Her first thought was to leap out of bed, run over to Kuslius, admit her guilt and beg him to forgive her. But she looked out into the yard and saw that it was still dark and night. Furthermore, Merkine, where Kuslius lived, was far away; and more than likely, he would not be home at this hour.

Marcele, with her knees clasped before her, remained some time in bed. She glanced apprehensively at the windows to see if any horned-ones weren't stealing their way into her bedroom.

She signed with a cross, the bed, the floor, all the walls and the corners. Marcele repeated the cross several times over the door and windows. Then she tiptoed over to Gerdviliene's bed and searched carefully in the dark for the latter's dress. She found it. Cautiously, lest perhaps she awaken anyone, and with trembling hands, Marcele lifted the key to the larder from the pocket of the dress.

The maid slowly opened the door without so much as a squeak and went into the hall. Here very silently and stopping often to listen, she unlocked the larder. Marcele started to hunt in the dark for the egg-container.

The girl found one container and sunk her hand into it — it was full of milk. Another — all her fingers were covreed vnth cream. Her third try found her hand surrounded by grain. At least she located the egg-container. She took out six eggs and locked the larder. The eggs she hid in the sandpile, which had been placed in the corner during the fall, so that when winter arrived it could be used to cover the freshly swept floor.

Once the eggs were safely concealed, Marcele returned quietly to her room and replaced the key in Gerdviliene's dress. She crawled in under the covers and went calmly to sleep.

The next morning Gerdviliene was amazėd to find milk on the doors of the larder, on the door knob and on her dress. She knew she could not have gone to the larder in her sleep,

She checked the containers and found that some eggs were missing. The shepherd lad immediately felt her wrath. Despite his protests and swearings he was unsuccessful in convincing Gedviliene that he was innocent.

Marcele heard all, said nothing. Every night thereafter she searched the sandpile to check its precious treasure. Impatiently the girl waited for Sunday when she would be able to bring them to Kuslius and pay him for the stolen herrings.

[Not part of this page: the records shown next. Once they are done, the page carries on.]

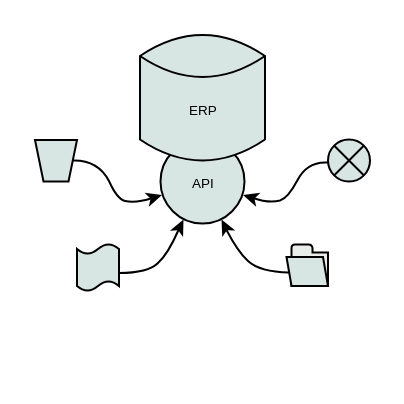
<!DOCTYPE html>
<html lang="en">
<head>
<meta charset="utf-8">
<title>ERP and API diagram</title>
<style>
:root { --paper: #ffffff; --ink: #000000; --node: #d7e5e3; --folder-tab: #e9eeea; }
* { box-sizing: border-box; }
html, body { margin: 0; overflow: hidden; background: var(--paper); }
.diagram { position: relative; width: 404px; height: 404px; overflow: hidden; }
.shapes { display: block; width: 404px; height: 404px; }
.node { fill: var(--node); stroke: var(--ink); stroke-width: 2; stroke-miterlimit: 10; }
.tab { fill: var(--folder-tab); }
.connector { fill: none; stroke: var(--ink); stroke-width: 2; }
.arrowhead { fill: var(--ink); }
.label { position: absolute; left: 162px; width: 82px; text-align: center; color: var(--ink); font: 13.5px/16px "Liberation Sans", Arial, sans-serif; }
.label-erp { top: 103px; }
.label-api { top: 176px; }
</style>
</head>
<body>
<main class="diagram">
  <svg class="shapes" viewBox="0 0 404 404" aria-hidden="true">
    <defs>
      <path id="arrow" class="arrowhead" d="M0 0L-16 7.3L-12 0L-16 -7.3Z"/>
    </defs>

    <g class="api">
      <circle class="node" cx="202.5" cy="181.5" r="42"/>
    </g>

    <g class="erp">
      <path class="node" d="M140 56Q171 35 202.500 35Q234 35 265 56V139.500Q234 160.500 202.500 160.500Q171 160.500 140 139.500Z"/>
      <path class="connector" d="M140 56Q171 77 202.500 77Q234 77 265 56"/>
    </g>

    <g class="sources">
      <polygon class="node bucket" points="35,140 77,140 68.500,181.500 43.500,181.500"/>
      <path class="node document" d="M77 249Q87.500 258 98 249Q108.500 240 119 249V286Q108.500 277 98 286Q87.500 295 77 286Z"/>
      <g class="junction">
        <circle class="node" cx="349" cy="160.500" r="21"/>
        <path class="connector" d="M334 145.500L364 175.500M364 145.500L334 175.500"/>
      </g>
      <g class="folder">
        <path class="node tab" d="M291.500 286V248Q291.500 244.500 295 244.500H308.500Q312 244.500 312.500 248V252.500H328V286Z"/>
        <polygon class="node" points="286.500,257 323,257 328,286 291.500,286"/>
      </g>
    </g>

    <g class="connectors">
      <path class="connector" d="M73 160.500Q98 160 109 181Q117 199 125 201Q136 203.500 152 198"/>
      <use href="#arrow" transform="translate(162 195) rotate(-17)"/>
      <path class="connector" d="M328 162.500Q307 161 297 181Q288 198 280 200.500Q269 203.500 253 198"/>
      <use href="#arrow" transform="translate(243 195) rotate(197)"/>
      <path class="connector" d="M119 273Q148 273 158 263Q168 254 178.500 230"/>
      <use href="#arrow" transform="translate(183.500 219.500) rotate(-64)"/>
      <path class="connector" d="M289 272.500Q260 272 248 261Q238 252 226.500 230"/>
      <use href="#arrow" transform="translate(221.500 219.500) rotate(-117)"/>
    </g>
  </svg>
  <span class="label label-erp">ERP</span>
  <span class="label label-api">API</span>
</main>
</body>
</html>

Once her fault was righted she would no longer have any fears of being again expelled from heiven for stealing.